> [The problem]: Filter the data for lines with the word "pebbleBorder" and copy those lines.

━━━━━ Material for this task

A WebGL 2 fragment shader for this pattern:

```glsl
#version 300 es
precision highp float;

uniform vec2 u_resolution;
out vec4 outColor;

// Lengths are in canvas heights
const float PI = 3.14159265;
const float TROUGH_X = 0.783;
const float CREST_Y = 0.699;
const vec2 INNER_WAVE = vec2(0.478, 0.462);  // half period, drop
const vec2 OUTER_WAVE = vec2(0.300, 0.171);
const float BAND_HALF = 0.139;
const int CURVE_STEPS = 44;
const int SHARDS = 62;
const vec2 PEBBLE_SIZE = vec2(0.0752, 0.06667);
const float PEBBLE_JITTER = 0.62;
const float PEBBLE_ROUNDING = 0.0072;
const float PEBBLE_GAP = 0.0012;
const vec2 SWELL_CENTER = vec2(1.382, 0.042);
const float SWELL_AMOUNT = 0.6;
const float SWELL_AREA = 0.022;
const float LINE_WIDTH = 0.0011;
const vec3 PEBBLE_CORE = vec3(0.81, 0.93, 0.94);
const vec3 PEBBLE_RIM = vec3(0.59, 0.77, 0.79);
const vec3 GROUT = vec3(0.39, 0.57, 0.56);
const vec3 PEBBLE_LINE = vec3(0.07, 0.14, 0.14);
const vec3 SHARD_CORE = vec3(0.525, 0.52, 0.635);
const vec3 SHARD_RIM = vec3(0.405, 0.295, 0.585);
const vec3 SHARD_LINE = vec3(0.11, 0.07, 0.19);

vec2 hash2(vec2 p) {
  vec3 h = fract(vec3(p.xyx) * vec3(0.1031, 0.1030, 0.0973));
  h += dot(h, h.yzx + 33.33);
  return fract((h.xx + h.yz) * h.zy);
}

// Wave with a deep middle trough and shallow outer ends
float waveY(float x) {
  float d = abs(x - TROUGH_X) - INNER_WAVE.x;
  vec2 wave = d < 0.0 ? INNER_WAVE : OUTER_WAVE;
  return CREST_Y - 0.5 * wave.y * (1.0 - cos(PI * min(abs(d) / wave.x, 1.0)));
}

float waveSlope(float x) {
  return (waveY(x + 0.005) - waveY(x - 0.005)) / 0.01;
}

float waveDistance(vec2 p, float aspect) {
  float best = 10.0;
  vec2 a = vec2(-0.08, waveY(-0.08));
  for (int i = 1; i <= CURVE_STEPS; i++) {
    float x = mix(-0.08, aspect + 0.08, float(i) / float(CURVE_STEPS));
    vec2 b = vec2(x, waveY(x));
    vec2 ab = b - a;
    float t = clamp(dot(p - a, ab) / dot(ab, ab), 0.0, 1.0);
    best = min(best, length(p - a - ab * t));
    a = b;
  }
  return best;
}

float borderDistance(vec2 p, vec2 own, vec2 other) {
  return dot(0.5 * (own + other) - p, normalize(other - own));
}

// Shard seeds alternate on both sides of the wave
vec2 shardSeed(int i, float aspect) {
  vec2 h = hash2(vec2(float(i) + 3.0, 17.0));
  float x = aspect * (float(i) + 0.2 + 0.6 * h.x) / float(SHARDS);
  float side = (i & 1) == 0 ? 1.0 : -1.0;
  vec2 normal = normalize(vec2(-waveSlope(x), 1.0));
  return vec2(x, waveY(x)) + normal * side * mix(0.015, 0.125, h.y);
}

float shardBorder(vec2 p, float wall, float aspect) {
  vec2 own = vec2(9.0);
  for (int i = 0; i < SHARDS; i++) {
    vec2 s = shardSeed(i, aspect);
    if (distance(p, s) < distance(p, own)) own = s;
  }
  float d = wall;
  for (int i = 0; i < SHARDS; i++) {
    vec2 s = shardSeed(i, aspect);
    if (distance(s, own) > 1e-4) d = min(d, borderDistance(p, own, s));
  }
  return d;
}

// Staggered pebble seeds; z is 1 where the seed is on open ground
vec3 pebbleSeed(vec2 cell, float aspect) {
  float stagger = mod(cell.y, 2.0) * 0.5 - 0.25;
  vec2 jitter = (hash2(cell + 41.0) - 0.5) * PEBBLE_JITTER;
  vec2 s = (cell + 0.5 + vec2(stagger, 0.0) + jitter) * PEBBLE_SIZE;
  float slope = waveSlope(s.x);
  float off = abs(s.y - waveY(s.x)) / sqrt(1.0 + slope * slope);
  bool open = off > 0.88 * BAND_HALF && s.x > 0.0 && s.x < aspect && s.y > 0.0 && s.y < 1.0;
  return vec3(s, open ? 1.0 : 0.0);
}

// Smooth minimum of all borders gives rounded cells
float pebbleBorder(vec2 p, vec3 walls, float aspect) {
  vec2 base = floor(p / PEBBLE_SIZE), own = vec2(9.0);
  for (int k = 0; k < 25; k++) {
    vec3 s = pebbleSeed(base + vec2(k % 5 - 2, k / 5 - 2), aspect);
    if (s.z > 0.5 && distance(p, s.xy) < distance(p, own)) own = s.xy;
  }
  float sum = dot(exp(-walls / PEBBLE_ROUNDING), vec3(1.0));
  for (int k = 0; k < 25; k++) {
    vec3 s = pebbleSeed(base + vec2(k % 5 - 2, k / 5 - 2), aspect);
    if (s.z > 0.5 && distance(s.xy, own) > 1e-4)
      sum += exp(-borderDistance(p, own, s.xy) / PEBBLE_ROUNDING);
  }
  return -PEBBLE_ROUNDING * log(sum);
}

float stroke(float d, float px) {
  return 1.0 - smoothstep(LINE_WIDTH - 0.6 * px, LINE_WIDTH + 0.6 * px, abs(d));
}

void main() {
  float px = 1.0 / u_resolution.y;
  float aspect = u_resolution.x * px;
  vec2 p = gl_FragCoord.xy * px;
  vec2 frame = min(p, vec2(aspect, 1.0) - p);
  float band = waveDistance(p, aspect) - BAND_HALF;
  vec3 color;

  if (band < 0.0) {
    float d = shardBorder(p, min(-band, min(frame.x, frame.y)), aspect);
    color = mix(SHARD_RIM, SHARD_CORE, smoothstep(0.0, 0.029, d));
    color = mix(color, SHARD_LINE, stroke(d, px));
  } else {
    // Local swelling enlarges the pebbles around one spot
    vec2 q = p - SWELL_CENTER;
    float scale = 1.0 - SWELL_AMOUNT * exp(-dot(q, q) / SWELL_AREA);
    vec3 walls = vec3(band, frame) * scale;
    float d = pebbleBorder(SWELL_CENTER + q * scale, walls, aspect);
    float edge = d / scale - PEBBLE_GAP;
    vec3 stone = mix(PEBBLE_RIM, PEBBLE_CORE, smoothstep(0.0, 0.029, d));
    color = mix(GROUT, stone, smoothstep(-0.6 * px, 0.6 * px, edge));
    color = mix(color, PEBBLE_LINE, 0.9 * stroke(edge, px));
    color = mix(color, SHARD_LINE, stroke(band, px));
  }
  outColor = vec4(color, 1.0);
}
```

━━━━━━━━━━

> [Worked solution]:
float pebbleBorder(vec2 p, vec3 walls, float aspect) {
    float d = pebbleBorder(SWELL_CENTER + q * scale, walls, aspect);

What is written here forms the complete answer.